One of the things I picked up at the NRAAM was one of KelTec’s CL43 flashlights. The folks at the KelTec booth were nice enough to give me one for review. This particular one was used as a demo by one of the guys working the booth. When I received it, the batteries were pretty much already dead and needed replacing.
The CL43 is the larger of the two flashlights KelTec makes (the smaller being the CL-42). Both are rated at 420 lumens, but the CL-43 holds 3 CR-123A batteries, while the CL-42 holds 2. This obviously causes the CL-43 to have a longer run time (listed at 3 hours 35 minutes vs 2 hours 25 minutes). Neither of these flashlights have adjustable brightness modes. You can purchase a gun mount kit from KelTec that will work for both lights.
KelTec went with a rather unique design of having the third battery next to the other two and the power button on that extra lump facing the same direction as the lens. This means that you end up holding the light like a pistol. At first, I thought this might be a bit awkward, but it works well. It makes for a compact package that is pretty comfortable in the hand. The button is in a convenient place, more so than the traditional end cap button. It also means that you can hold it comfortably even after the light has been on for a while and the actual lamp has heated up (standard with high powered LEDs).
KelTec claims that the design also allows you to hold the light and your pistol in the standard double handed pistol grip while operating both. I tried this out briefly. While it sort of works, I would think you’d need a lot of practice for it to be comfortable and effective.
Of course, this thing is ultimately supposed to do one thing, and it does it pretty well. The 420 lumen lamp is sufficiently bright for most situations. For those (like me) that are a little fuzzy on how bright that is, your average 40watt incandescent bulb is 450. In a small room, it’s bright enough to substitute for the ceiling light if you shine it against the ceiling.
Unfortunately, not everything is wonderful with this flashlight. First off, the switch for the flashlight appears to be mechanical. This means that there can only be two modes: on and off. For a $140 flashlight, I would really expect an electronic switch with multiple modes.
Oh… and then there’s the killer issue with me. I carried this flashlight in my pocket for a couple of months when this happened:

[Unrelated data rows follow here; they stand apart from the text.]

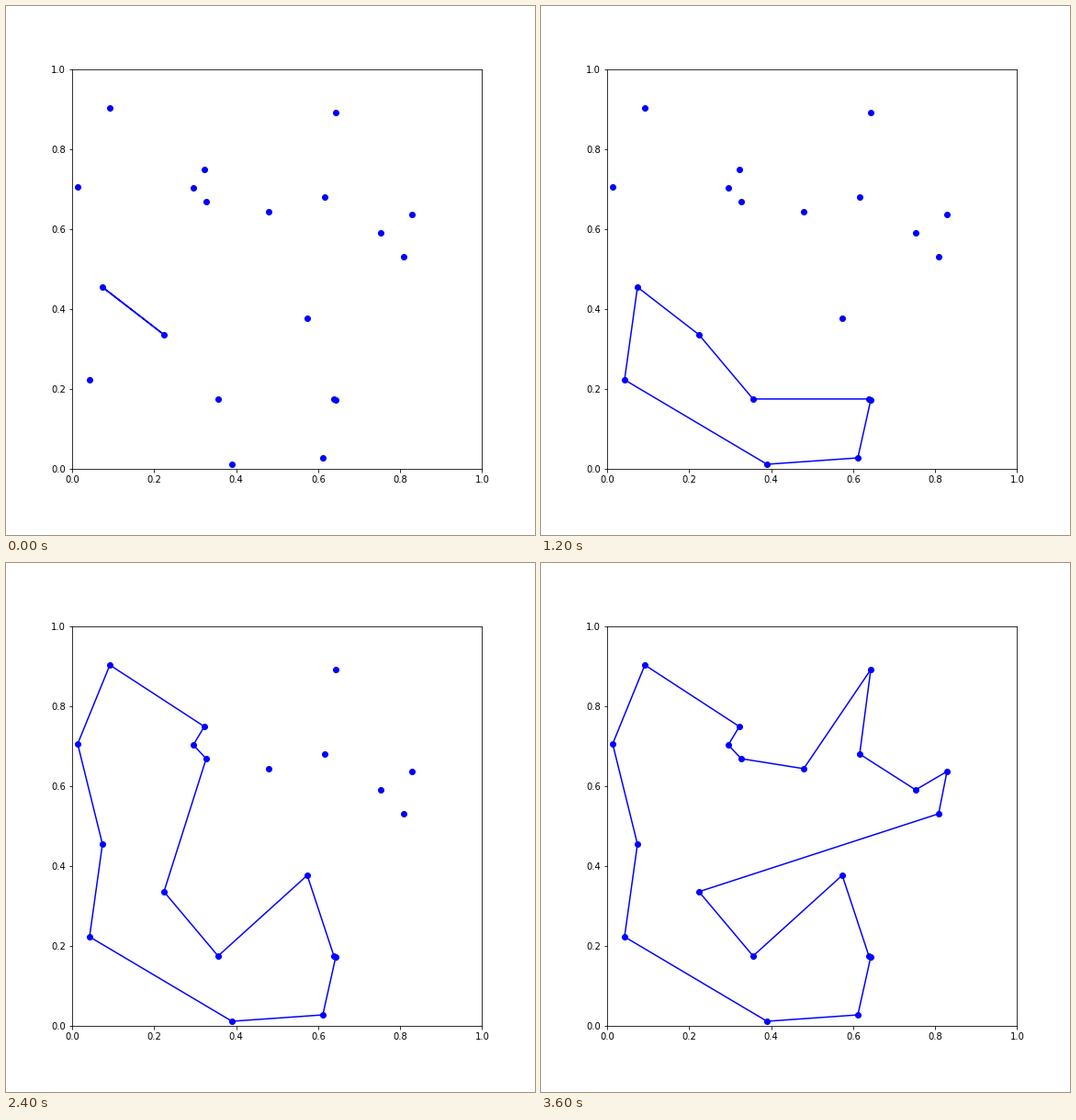
Animation of 576x576 px, one loop 3.8 s. Source, as a matplotlib script:

```python
from math import dist

import matplotlib.pyplot as plt
from matplotlib.animation import FuncAnimation

STEP_MS = 200

CITIES = [
    (0.074, 0.455), (0.224, 0.336), (0.356, 0.175), (0.390, 0.0115),
    (0.0425, 0.223), (0.6115, 0.0275), (0.643, 0.1725), (0.6385, 0.175),
    (0.5735, 0.377), (0.0135, 0.706), (0.092, 0.9035), (0.3225, 0.7495),
    (0.2955, 0.7035), (0.327, 0.669), (0.4795, 0.644), (0.616, 0.6805),
    (0.7525, 0.591), (0.8085, 0.531), (0.829, 0.637), (0.643, 0.892),
]


def insert_nearest(tour):
    """Add the city closest to the tour where it lengthens the tour least."""
    rest = [c for c in CITIES if c not in tour]
    new = min(rest, key=lambda c: min(dist(c, t) for t in tour))

    def detour(i):
        a, b = tour[i - 1], tour[i % len(tour)]
        return dist(a, new) + dist(new, b) - dist(a, b)

    at = min(range(1, len(tour) + 1), key=detour)
    return tour[:at] + [new] + tour[at:]


# One tour per step, growing from the first city and its neighbour.
tours = [insert_nearest(CITIES[:1])]
while len(tours[-1]) < len(CITIES):
    tours.append(insert_nearest(tours[-1]))

fig, ax = plt.subplots(figsize=(8, 8), dpi=72)
fig.subplots_adjust(left=0.125, right=0.9, bottom=0.125, top=0.88)
ax.set(xlim=(0, 1), ylim=(0, 1))
ax.plot(*zip(*CITIES), "bo")
path, = ax.plot([], [], "b-")


def update(step):
    tour = tours[step]
    path.set_data(*zip(*tour, tour[0]))
    return path,


anim = FuncAnimation(fig, update, frames=len(tours), interval=STEP_MS,
                     repeat=True, repeat_delay=0)
plt.show()
```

That’s a penny firmly stuck in the lens of the flashlight. Apparently the lens is exactly the same diameter. I’ve tried to pry it out, but so far I’ve only succeeded in gouging the penny. At this point, I’m thinking it’s either dig through the penny or replace the lamp, since the lamp appears to be a sealed unit (not uncommon).
So… unfortunately, I’d really like to recommend this light, but I just can’t. As WizardPC stated when I showed him the issue “wow, a $140 flashlight defeated by a penny.” $140 is also a bit much to drop on a pocket flashlight putting out 420 lumens, but not out of line for a weapons light.